Are you beginning to sense a shift in life's tempo from frantic endeavor to quiet anticipation? Often, I've found anticipation to be more rewarding than experience. Looking forward to all the things I could do when I became "grown up" set up expectations I'm still trying to meet. (I know, Yoda ~ Do or not do. There is no try.) Zen has much to teach about losing our expectations and experiencing the moment. Christmas offers many opportunities to practice Zen. For example, whether or not it's what you "really, really wanted," there is no such thing as the "wrong present." I doubt the Christ child had much use for frankincense, myrrh or gold. We are already beginning to receive some of this season's most important gifts: longer days and the expectation that life will be renewed in all its fullness as the days grow and the nights shrink. Temperatures are only a lagging indicator.
a spirit of Christmas
Photo by J. Harrington
I don't intend to preach as much as share some lessons I hope I've learned over many Christmases of giving and receiving gifts. I've found more joy in giving a gift that brought real pleasure to the recipient than from almost anything I've ever been given. I've also failed, too often, to adequately appreciate a gift and all the giver's love and caring and hard work it represented. It isn't really the thought that counts, it's the love that triggered the thought. [Read Richard Hugo's The Triggering Town.]

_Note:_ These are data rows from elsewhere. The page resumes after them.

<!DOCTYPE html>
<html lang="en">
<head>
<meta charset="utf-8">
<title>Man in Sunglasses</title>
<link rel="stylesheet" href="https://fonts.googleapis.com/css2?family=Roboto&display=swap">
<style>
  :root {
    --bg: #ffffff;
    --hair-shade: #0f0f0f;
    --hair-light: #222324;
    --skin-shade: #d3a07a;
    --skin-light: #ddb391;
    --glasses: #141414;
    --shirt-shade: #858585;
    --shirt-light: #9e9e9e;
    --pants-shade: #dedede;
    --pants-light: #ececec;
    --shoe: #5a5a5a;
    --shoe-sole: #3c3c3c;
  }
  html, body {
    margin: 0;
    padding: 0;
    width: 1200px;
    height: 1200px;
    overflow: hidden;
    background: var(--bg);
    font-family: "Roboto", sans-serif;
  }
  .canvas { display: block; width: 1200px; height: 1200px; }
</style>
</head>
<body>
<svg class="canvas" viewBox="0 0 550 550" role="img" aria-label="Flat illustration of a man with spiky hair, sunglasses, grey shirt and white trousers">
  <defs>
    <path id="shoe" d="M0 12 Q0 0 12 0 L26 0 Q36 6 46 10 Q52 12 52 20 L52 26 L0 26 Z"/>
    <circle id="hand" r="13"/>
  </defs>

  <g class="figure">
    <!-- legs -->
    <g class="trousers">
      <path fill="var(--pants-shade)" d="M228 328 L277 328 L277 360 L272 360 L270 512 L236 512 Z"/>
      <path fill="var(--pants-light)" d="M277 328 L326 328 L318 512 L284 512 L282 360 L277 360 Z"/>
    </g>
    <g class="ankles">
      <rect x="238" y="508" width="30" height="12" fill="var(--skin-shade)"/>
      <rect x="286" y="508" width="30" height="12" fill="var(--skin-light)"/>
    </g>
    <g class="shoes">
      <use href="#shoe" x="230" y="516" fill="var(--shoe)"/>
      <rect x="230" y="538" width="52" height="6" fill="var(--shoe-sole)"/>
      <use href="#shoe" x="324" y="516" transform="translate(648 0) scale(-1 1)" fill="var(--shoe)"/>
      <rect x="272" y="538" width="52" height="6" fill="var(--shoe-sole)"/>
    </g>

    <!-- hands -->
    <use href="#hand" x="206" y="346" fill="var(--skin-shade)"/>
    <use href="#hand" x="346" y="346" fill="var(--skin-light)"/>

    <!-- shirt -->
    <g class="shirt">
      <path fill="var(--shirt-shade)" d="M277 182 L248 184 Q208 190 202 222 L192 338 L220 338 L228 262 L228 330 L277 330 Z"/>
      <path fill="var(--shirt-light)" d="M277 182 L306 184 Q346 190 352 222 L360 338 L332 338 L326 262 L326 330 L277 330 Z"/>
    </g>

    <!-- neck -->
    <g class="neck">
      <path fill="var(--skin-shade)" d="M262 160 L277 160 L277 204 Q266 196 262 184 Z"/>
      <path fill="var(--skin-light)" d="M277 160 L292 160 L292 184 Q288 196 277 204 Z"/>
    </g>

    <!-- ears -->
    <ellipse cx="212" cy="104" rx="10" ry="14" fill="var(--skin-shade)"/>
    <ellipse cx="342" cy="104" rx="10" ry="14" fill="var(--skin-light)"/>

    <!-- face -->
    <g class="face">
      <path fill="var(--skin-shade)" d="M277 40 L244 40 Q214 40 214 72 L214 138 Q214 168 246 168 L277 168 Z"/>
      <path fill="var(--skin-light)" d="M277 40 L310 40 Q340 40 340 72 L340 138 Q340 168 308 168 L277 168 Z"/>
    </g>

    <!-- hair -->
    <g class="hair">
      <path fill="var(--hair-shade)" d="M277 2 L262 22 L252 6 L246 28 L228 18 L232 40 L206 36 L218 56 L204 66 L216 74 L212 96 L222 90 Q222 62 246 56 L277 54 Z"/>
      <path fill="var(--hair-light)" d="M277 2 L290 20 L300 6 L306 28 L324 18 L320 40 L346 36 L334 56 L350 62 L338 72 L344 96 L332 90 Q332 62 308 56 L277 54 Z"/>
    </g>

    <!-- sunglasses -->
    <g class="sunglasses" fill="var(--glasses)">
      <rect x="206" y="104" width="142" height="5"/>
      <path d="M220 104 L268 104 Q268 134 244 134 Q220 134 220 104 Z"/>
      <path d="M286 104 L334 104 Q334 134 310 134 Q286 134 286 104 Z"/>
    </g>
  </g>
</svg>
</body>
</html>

If I'm not making myself clear, try reading or watching (hopefully again) "A Christmas Carol." Keep a close eye on Scrooge as he learns that having it all is only worth what you can do for others with all you have. That's something on which I believe Zen and Christianity are pretty much in agreement.
What to Count On
Not one star, not even the half moonon the night you were bornNot the flash of salmonnor ridges on blue snowNot the flicker of raven’snever-still eyeNot breath frozen in fine hairsbeading the bull moose’s nostrilNot one hand under flannelwarming before reachingNot burbot at home under Tanana icenot burbot pulled up into failing lightNot the knife blade honed, not the leather sheathNot raw bawling in the dog yardwhen the musher barks geeNot the gnawed ends of wrist-thick sticksmounded over beaver densNot solar flares scouring the earth over ChinaNot rime crystals bearding a sleek cheek of snowNot six minutes more of darkness each dayNot air water food words touchNot artNot anything we expectNot anything we expect to keepNot anything we expect to keep us alive
Not the center of the seaNot the birthplace of the wavesNot the compass too close to true north to guide us
Then with no warningflukes of three orcasrise, arc clear of sea water
Thanks for visiting. Come again when you can.
Please be kind to each other while you can.